MR. COLES: No, you’re on the right track, Haiti as an LDC. And you’re absolutely on the right track.
MR. VERRET: So you can – so you can – you can – so this is an issue that I’ve raised on several occasions with colleagues and in the discussions. And as I said, you know, nine years ago right about now – right about now, because it was – it was probably March or April of 2010, so exactly nine years ago I discussed this – (laughs) – at length with President Fernández. He was not opposed to the idea. He thought it was an intriguing idea. I don’t – and I’d love to see it, you know, raised on a more serious country-to-country basis and see where it gets us. But I absolutely agree with you.
MR. COLES: Again, I’m going to interject quickly and expand on this LDC issue. Haiti is part of CARICOM. Dominican Republic is part of CARIFORUM. Dominican Republic has bilateral agreements with most of the Caribbean countries, but it’s not part of CARICOM. CARICOM is a 22 – I’m sorry, they import over $42 billion a year.
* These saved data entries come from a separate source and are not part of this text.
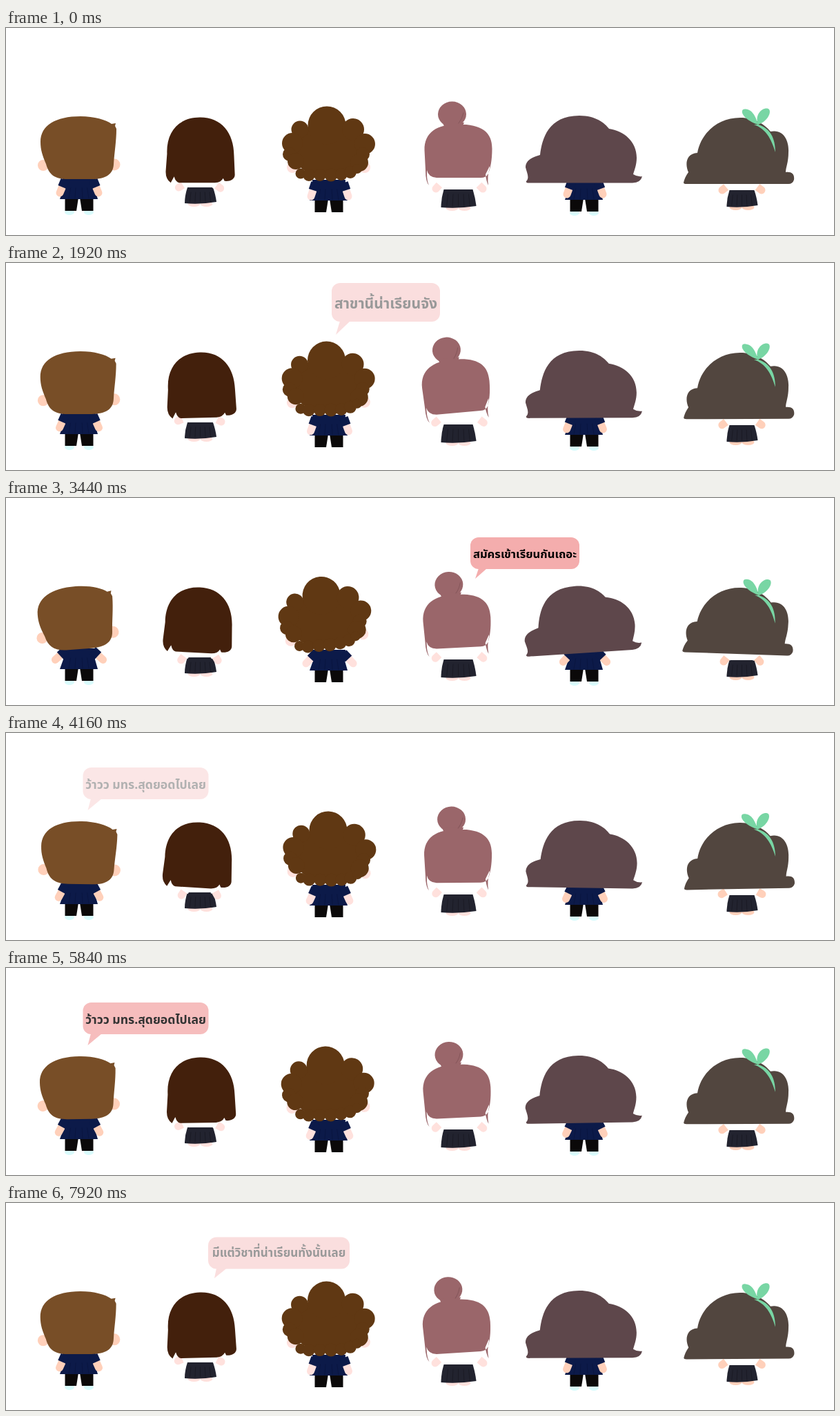
Recreate the animation shown at these times as an HTML page. Size 1200 px wide and 300 px high, loop 8000 ms.

```html
<!DOCTYPE html>
<html lang="th">
<head>
<meta charset="utf-8">
<style>
  html, body { margin: 0; width: 100%; height: 100%; overflow: hidden; background: #fff; }
  svg { display: block; width: 100%; height: 100%; }
  text { font-family: "Noto Sans Thai Looped", "Noto Sans Thai", "Noto Sans", sans-serif; font-weight: 700; text-anchor: middle; }
</style>
</head>
<body>
<svg id="stage" viewBox="0 0 1200 300"></svg>
<script>
const PEACH = '#ffd0ba', PINK = '#ffe1dd', NAVY = '#0c1a49', BLACK = '#0b0909', SKIRT = '#22232f';
const LOOP = 8000, SCENE = 2000;
const wave = (t, period, phase = 0) => Math.sin(2 * Math.PI * (t / period + phase));

// Swings to both sides and lingers upright in between.
function sway(t) {
  const s = wave(t, SCENE);
  return s * Math.abs(s);
}

const path = (d, fill) => `<path d="${d}" fill="${fill}"/>`;
const line = (d, color, width, cap = 'round') =>
  `<path d="${d}" fill="none" stroke="${color}" stroke-width="${width}" stroke-linecap="${cap}"/>`;
const oval = (x, y, rx, ry, fill) => `<ellipse cx="${x}" cy="${y}" rx="${rx}" ry="${ry}" fill="${fill}"/>`;
const ball = (x, y, r, fill) => oval(x, y, r, r, fill);

// Navy shirt and trousers, centred on x; y is the hem of the shirt.
function suit(x, y, shoes) {
  const pleats = [-15, -6, 5, 14].map(p => `M${x + p} ${y - 1}l${-p / 6} -15`).join('');
  const leg = side => path(
    `M${x + side * 20.5} ${y - 2}H${x + side}L${x + side * 4} ${y + 17}H${x + side * 20.5}Z`, BLACK);
  const shoe = side => shoes ? oval(x + side * 14, y + 19, 7, 4, '#d9fbfc') : '';
  return shoe(-1) + shoe(1) + leg(-1) + leg(1) +
    path(`M${x - 24} ${y - 30}H${x + 24}L${x + 23} ${y - 14}L${x + 27} ${y}H${x - 28}L${x - 23} ${y - 14}Z`, NAVY) +
    line(pleats, '#091540', 1);
}

// Pleated skirt with the feet below it.
function skirt(x, y, w, h, skin) {
  const pleats = [-.6, -.3, 0, .3, .6].map(p => `M${x + p * w / 2} ${y + 7}L${x + p * w * .56} ${y + h - 3}`).join('');
  return oval(x - 9, y + h, 9, 4, skin) + oval(x + 9, y + h, 9, 4, skin) +
    path(`M${x - w / 2 + 4} ${y}H${x + w / 2 - 4}Q${x + w / 2} ${y + h / 2} ${x + w / 2 + 1} ${y + h - 3}Q${x} ${y + h + 1} ${x - w / 2} ${y + h - 1}Q${x - w / 2} ${y + h / 2} ${x - w / 2 + 4} ${y}Z`, SKIRT) +
    line(pleats, '#1a1a24', 1);
}

// Each arm hangs from a shoulder; dx, dy lead to the hand.
function arm(x, y, dx, dy, skin, sleeve) {
  const at = k => `${x + dx * k} ${y + dy * k}`;
  return line(`M${at(.55)}L${at(1)}`, skin, 11) +
    line(`M${at(-.1)}L${at(.5)}`, sleeve || '#fff', 13, 'butt');
}

const curls = [[465, 141, 27.5], [426, 147, 12.5], [503, 147, 16], [415, 167, 15], [520, 168, 15],
  [411, 183, 10], [517, 183, 10], [420, 193, 12], [512, 195, 13], [427, 211, 7.5], [439, 213, 9],
  [455, 213, 9], [471, 213, 9.5], [486, 212, 9], [499, 209, 9], [509, 204, 7]];

const people = [
  {
    skin: PEACH, sleeve: NAVY, pivot: [106, 222], body: suit(106, 248, true),
    arms: [[85, 222, -7, 17], [127, 222, 7, 17]],
    tilt: t => 4.5 * sway(t), lift: t => 26 * Math.abs(sway(t)),
    head: ball(54, 199, 8, PEACH) + ball(157, 198, 8.5, PEACH) +
      path('M50 165C50 141 72 128 108 128C128 128 145 133 153 139L159 138L158 142L160 146C160 165 157 180 156 198C155 212 145 219 124 219H90C70 219 62 212 58 197C53 185 50 177 50 165Z', '#784e27')
  },
  {
    skin: PINK, pivot: [281, 130], body: skirt(281.5, 231, 45, 24, PINK),
    arms: [[262, 224, -11, 8], [300, 224, 10, 9]],
    tilt: t => .2 + 3.5 * wave(t, 3000, -.03), lift: t => -7 * 3.5 * wave(t, 3000, -.03),
    head: path('M233 182C232 150 250 129.500 281 129.500C312 129.500 330 152 330 185L331 213C331 220 323 223 316 222L314 218Q311 224 302 224.500L250 224Q245 223 243 215L238 224Q230 218 231 206Z', '#43200c')
  },
  {
    skin: PINK, sleeve: NAVY, pivot: [466, 230], body: suit(468, 250, false),
    arms: [[448, 226, -6, 18], [490, 226, 6, 18]],
    tilt: t => 5.3 * sway(t), lift: t => 26 * Math.abs(sway(t)),
    head: ball(415, 202, 8, PINK) + ball(520, 202, 8, PINK) +
      oval(466, 177, 50, 40, '#603813') + curls.map(c => ball(...c, '#603813')).join('')
  },
  {
    skin: PINK, pivot: [655, 218], body: skirt(655.5, 234, 50, 27, PINK),
    arms: [[633, 222, -10, 11], [680, 222, 11, 11]],
    tilt: t => -2.7 * (1 - wave(t, 4650, .25)), lift: t => 4 * (1 - wave(t, 4650, .25)),
    head: oval(646.5, 125, 20.5, 18.5, '#9a666a') +
      path('M633 137H664L660 146H636ZM606.500 177C606 151 625 139.500 655 139.500C690 139.500 704.500 151 704.500 175C704.500 192 702 203 699 211Q696 217 688 217H624Q612 216 610 206L610 212Q610 222 613 228Q608 223 608 206ZM701 200L695 212Q696 222 699 228Q697 215 701 203Z', '#9a666a') +
      line('M663 123Q661 132 656 138', '#85565a', 1)
  },
  {
    skin: PEACH, sleeve: NAVY, pivot: [838, 224], body: suit(838, 249, true),
    arms: [[819, 225, -6, 16], [859, 225, 6, 16]],
    tilt: t => 3.9 * sway(t), lift: t => 23 * Math.abs(sway(t)),
    head: path('M754 222C759 217 755 210 753 202C753 191 764 187 774 184C777 160 786 127 831 127C855 127 868 138 874 146C895 149 914 164 914 188C914 198 911 205 909 212Q915 216 922 215Q920 224 908 224.500H760Q753 225 754 222Z', '#5e474b')
  },
  {
    skin: PEACH, pivot: [1062, 172], body: skirt(1066.5, 235, 44, 25, PEACH),
    arms: [[1049, 226, -11, 9], [1083, 226, 12, 9]],
    tilt: t => -2.8 * wave(t, 3920), lift: t => 17 * wave(t, 3920),
    head: path('M982 224C984 216 987 212 989 209C984 198 985 182 1002 181C1007 152 1032 130 1064 130C1085 130 1100 140 1108 150C1128 146 1135 165 1134 180C1134 195 1130 202 1130 209C1139 208 1143 212 1142 220Q1140 226 1134 226H986Q982 226 982 224Z', '#52463f') +
      path('M1090 140C1064 131 1063 116 1072 117.500C1082 118 1087 130 1089 137C1086 122 1100 113 1106 118C1110 124 1101 137 1090 140C1107 145 1115 159 1115 180C1109 160 1101 146 1084 140Z', '#78d6a4')
  }
];

const bubbles = [
  { x: 472, y: 29, w: 157, h: 56, tail: [484, 499, 478, 104], size: 21.2, base: 66, words: 'สาขานี้น่าเรียนจัง' },
  { x: 673, y: 57, w: 158, h: 46, tail: [685, 697, 680, 117], size: 16.6, base: 87, words: 'สมัครเข้าเรียนกันเถอะ' },
  { x: 111.5, y: 50, w: 182, h: 46, tail: [123, 139, 118.5, 112], size: 17.6, base: 80.5, words: 'ว้าวว มทร.สุดยอดไปเลย' },
  { x: 293, y: 49.5, w: 205, h: 46, tail: [305, 320, 302, 109], size: 17, base: 77.5, words: 'มีแต่วิชาที่น่าเรียนทั้งนั้นเลย' }
];

function bubbleMarkup({ x, y, w, h, tail: [left, right, tipX, tipY], size, base, words }) {
  return `<g class="bubble"><rect x="${x}" y="${y}" width="${w}" height="${h}" rx="12" fill="#f4adad"/>` +
    path(`M${left} ${y + h - 1}H${right}L${tipX} ${tipY}Z`, '#f4adad') +
    `<text x="${x + w / 2}" y="${base}" font-size="${size}">${words}</text></g>`;
}

const stage = document.getElementById('stage');
stage.innerHTML = people.map(p =>
  `<g>${p.body}${p.arms.map(a => `<g class="arm">${arm(...a, p.skin, p.sleeve)}</g>`).join('')}` +
  `<g class="head">${p.head}</g></g>`).join('') + bubbles.map(bubbleMarkup).join('');

const heads = stage.querySelectorAll('.head');
const arms = stage.querySelectorAll('.arm');
const balloons = stage.querySelectorAll('.bubble');
const turn = (node, angle, [x, y]) => node.setAttribute('transform', `rotate(${angle} ${x} ${y})`);

function draw(now) {
  const t = now % LOOP;
  people.forEach((p, i) => {
    turn(heads[i], p.tilt(t), p.pivot);
    turn(arms[2 * i], p.lift(t), p.arms[0]);
    turn(arms[2 * i + 1], -p.lift(t), p.arms[1]);
  });
  balloons.forEach((node, i) => {
    const local = t - i * SCENE;
    const opacity = Math.min((local - 40) / 400, (SCENE - local) / 200, 1);
    node.setAttribute('opacity', Math.max(0, opacity));
  });
}

const start = performance.now();
function tick() {
  draw(performance.now() - start);
  requestAnimationFrame(tick);
}
tick();
</script>
</body>
</html>
```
It’s huge market and they import from outside of CARICOM.
Companies in the Dominican Republic that go to invest in Haiti, assuming that this works and this is underway, they immediately have access to that market. And Dominican companies have the ability and the technical knowhow to invest and to produce these goods.
Secondly, Haiti has GSP, the Generalized System of Preferences, free access to American market. I mean, Dominican Republic does not have that yet because Dominican Republic is a developing nation. Haiti is an LDC. There are many ways to market Haiti as an investment destination; and not only for Dominican companies, for American companies as well. For any company in the world.
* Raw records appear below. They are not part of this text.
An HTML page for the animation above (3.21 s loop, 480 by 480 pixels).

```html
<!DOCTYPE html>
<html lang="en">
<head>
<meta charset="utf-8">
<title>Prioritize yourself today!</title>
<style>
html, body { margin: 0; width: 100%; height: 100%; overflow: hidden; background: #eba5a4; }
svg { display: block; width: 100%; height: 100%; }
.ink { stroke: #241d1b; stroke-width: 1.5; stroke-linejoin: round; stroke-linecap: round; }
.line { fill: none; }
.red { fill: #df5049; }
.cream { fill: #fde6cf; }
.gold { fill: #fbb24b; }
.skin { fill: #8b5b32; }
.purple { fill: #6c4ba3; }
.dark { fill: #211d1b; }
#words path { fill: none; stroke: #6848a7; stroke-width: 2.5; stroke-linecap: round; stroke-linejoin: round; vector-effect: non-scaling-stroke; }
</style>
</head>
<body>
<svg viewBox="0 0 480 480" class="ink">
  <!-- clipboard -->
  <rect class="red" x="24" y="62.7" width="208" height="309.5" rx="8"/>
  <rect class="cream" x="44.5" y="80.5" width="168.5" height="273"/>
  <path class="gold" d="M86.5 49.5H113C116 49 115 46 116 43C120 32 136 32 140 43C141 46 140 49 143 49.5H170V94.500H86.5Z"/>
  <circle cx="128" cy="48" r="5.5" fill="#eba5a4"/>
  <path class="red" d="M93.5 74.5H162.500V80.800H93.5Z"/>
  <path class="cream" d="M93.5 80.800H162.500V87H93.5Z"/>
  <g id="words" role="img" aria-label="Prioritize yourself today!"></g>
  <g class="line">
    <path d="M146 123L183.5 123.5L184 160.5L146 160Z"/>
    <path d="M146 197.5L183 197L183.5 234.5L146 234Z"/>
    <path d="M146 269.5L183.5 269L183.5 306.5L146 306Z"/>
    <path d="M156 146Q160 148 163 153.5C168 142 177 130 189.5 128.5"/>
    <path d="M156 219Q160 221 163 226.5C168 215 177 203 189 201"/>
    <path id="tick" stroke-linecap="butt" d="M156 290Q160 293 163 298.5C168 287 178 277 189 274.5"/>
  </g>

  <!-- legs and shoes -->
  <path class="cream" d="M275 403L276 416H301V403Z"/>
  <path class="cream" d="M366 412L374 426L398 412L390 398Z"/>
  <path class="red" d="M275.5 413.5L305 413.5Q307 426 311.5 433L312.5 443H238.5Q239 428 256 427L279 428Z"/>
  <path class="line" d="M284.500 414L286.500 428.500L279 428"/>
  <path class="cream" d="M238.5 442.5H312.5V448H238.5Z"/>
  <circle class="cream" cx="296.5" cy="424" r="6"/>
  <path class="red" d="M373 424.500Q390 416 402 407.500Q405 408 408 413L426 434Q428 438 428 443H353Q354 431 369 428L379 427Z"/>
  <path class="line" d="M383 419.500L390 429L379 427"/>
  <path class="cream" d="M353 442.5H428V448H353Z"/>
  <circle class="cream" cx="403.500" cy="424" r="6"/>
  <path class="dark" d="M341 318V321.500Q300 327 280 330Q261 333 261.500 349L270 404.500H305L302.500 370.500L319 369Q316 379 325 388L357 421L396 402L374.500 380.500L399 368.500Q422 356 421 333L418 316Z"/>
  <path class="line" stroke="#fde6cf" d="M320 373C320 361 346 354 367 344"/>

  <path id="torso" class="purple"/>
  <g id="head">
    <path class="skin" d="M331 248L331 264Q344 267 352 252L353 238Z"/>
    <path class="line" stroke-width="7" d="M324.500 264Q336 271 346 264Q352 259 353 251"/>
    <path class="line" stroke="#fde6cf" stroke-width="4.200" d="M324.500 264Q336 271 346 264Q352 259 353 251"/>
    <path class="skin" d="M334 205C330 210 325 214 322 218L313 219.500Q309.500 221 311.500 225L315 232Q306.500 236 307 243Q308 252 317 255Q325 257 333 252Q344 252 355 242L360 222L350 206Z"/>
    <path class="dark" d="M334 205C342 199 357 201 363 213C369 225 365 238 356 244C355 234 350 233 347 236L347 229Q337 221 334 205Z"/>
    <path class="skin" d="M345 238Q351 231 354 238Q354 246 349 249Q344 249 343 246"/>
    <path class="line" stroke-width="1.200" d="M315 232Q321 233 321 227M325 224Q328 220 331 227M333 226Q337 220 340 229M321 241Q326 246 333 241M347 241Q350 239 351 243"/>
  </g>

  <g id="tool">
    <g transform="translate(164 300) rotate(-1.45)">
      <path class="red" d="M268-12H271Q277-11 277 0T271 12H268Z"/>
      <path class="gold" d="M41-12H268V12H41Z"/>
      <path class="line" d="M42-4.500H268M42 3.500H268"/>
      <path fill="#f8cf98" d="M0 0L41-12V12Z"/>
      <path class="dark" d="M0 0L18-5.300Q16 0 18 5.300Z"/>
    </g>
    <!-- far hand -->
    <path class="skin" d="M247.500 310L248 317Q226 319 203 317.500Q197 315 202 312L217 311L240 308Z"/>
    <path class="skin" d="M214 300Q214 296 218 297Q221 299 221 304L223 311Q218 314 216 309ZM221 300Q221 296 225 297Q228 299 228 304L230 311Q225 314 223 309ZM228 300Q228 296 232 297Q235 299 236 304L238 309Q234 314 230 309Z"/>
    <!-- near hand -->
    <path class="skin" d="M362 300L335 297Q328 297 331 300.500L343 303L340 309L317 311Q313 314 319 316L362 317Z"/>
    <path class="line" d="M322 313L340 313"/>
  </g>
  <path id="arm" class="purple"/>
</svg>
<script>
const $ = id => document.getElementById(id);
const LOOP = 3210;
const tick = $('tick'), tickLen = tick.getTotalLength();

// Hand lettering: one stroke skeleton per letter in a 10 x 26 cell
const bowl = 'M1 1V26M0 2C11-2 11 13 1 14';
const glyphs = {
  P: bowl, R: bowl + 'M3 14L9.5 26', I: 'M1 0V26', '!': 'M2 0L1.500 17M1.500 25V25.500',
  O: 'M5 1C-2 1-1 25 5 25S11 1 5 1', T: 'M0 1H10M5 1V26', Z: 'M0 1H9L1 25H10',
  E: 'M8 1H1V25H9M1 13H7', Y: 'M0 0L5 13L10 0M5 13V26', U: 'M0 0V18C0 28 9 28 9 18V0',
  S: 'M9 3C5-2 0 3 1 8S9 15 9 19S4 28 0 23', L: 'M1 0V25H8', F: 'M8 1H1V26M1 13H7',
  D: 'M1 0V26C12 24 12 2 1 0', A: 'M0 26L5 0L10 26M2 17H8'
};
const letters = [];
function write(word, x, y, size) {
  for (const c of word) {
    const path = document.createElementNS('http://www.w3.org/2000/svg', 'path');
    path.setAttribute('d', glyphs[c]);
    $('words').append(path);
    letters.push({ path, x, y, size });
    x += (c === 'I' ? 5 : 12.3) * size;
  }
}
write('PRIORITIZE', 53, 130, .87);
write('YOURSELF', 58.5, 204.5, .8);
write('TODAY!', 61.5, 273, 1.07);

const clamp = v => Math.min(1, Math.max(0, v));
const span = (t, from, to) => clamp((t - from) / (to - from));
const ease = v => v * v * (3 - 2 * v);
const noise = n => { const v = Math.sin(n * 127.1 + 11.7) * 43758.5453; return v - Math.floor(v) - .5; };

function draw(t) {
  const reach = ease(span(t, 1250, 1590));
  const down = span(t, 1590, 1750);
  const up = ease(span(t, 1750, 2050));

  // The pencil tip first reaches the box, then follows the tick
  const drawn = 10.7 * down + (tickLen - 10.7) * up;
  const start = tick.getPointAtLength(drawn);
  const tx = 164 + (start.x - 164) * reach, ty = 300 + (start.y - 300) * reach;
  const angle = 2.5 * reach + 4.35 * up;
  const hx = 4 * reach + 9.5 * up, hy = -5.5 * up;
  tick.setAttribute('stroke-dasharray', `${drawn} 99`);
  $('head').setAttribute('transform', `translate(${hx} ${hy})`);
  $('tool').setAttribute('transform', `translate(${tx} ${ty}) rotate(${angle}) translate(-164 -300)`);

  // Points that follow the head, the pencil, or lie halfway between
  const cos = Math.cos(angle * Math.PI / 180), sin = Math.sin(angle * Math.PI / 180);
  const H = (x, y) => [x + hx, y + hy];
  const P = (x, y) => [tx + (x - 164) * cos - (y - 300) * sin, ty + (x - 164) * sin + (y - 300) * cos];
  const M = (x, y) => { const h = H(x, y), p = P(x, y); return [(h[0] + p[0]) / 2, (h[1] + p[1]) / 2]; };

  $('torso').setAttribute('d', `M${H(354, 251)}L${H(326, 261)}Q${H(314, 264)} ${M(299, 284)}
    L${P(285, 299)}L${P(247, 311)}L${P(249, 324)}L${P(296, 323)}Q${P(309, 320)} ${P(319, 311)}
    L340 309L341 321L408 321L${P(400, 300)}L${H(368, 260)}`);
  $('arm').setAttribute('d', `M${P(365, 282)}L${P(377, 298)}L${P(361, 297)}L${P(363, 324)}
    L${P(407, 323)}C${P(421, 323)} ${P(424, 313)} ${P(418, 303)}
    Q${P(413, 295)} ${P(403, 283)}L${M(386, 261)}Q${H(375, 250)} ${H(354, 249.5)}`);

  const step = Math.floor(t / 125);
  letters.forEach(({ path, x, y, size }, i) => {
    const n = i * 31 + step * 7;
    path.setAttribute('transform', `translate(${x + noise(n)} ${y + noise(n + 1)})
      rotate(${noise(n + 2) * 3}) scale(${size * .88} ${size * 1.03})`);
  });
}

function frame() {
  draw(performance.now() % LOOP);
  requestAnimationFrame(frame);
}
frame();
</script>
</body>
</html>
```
MR. SCHNEIDER: Great. I think we’re going to have to end it here. We’re already over time.
I think we all agree this is a very complex situation, I mean, a very difficult issue. We’ve spent the last year trying to understand it better. I hope that our report and I hope today’s discussion has helped to clarify some of these complex issues. Clearly, corruption, lack of political will, and absence of trust between the two countries are all factors, big factors in this – in this – in this situation.
We at CSIS are going to continue our commitment to push forward this discussion. Part of this is going to be hopefully taking the report to Port-au-Prince and to Santo Domingo in the next few months. If the conversation has been as animated and dynamic as it has been here, I can imagine what the conversations are going to be like in Santo Domingo and in Port-au-Prince. So we look forward to being able to do that.
Next week we’re going to do a – just a very quick stock-taking of where we are on this, what conclusions we’ve come to, and what we can do in the – in the very short term to try to bring some of these recommendations into play. We look forward to engaging with U.S. government representatives, with some of the international financial institutions, with private sector and civil society organizations, including the – well, including lots of other organizations like our own. We’d love to see what we can do in contributing to a resolution of some of these issues.
I’d like to thank everyone for your presence, for your participation, and we look forward to continued contact in the next weeks and months. Thank you very much. (Applause.)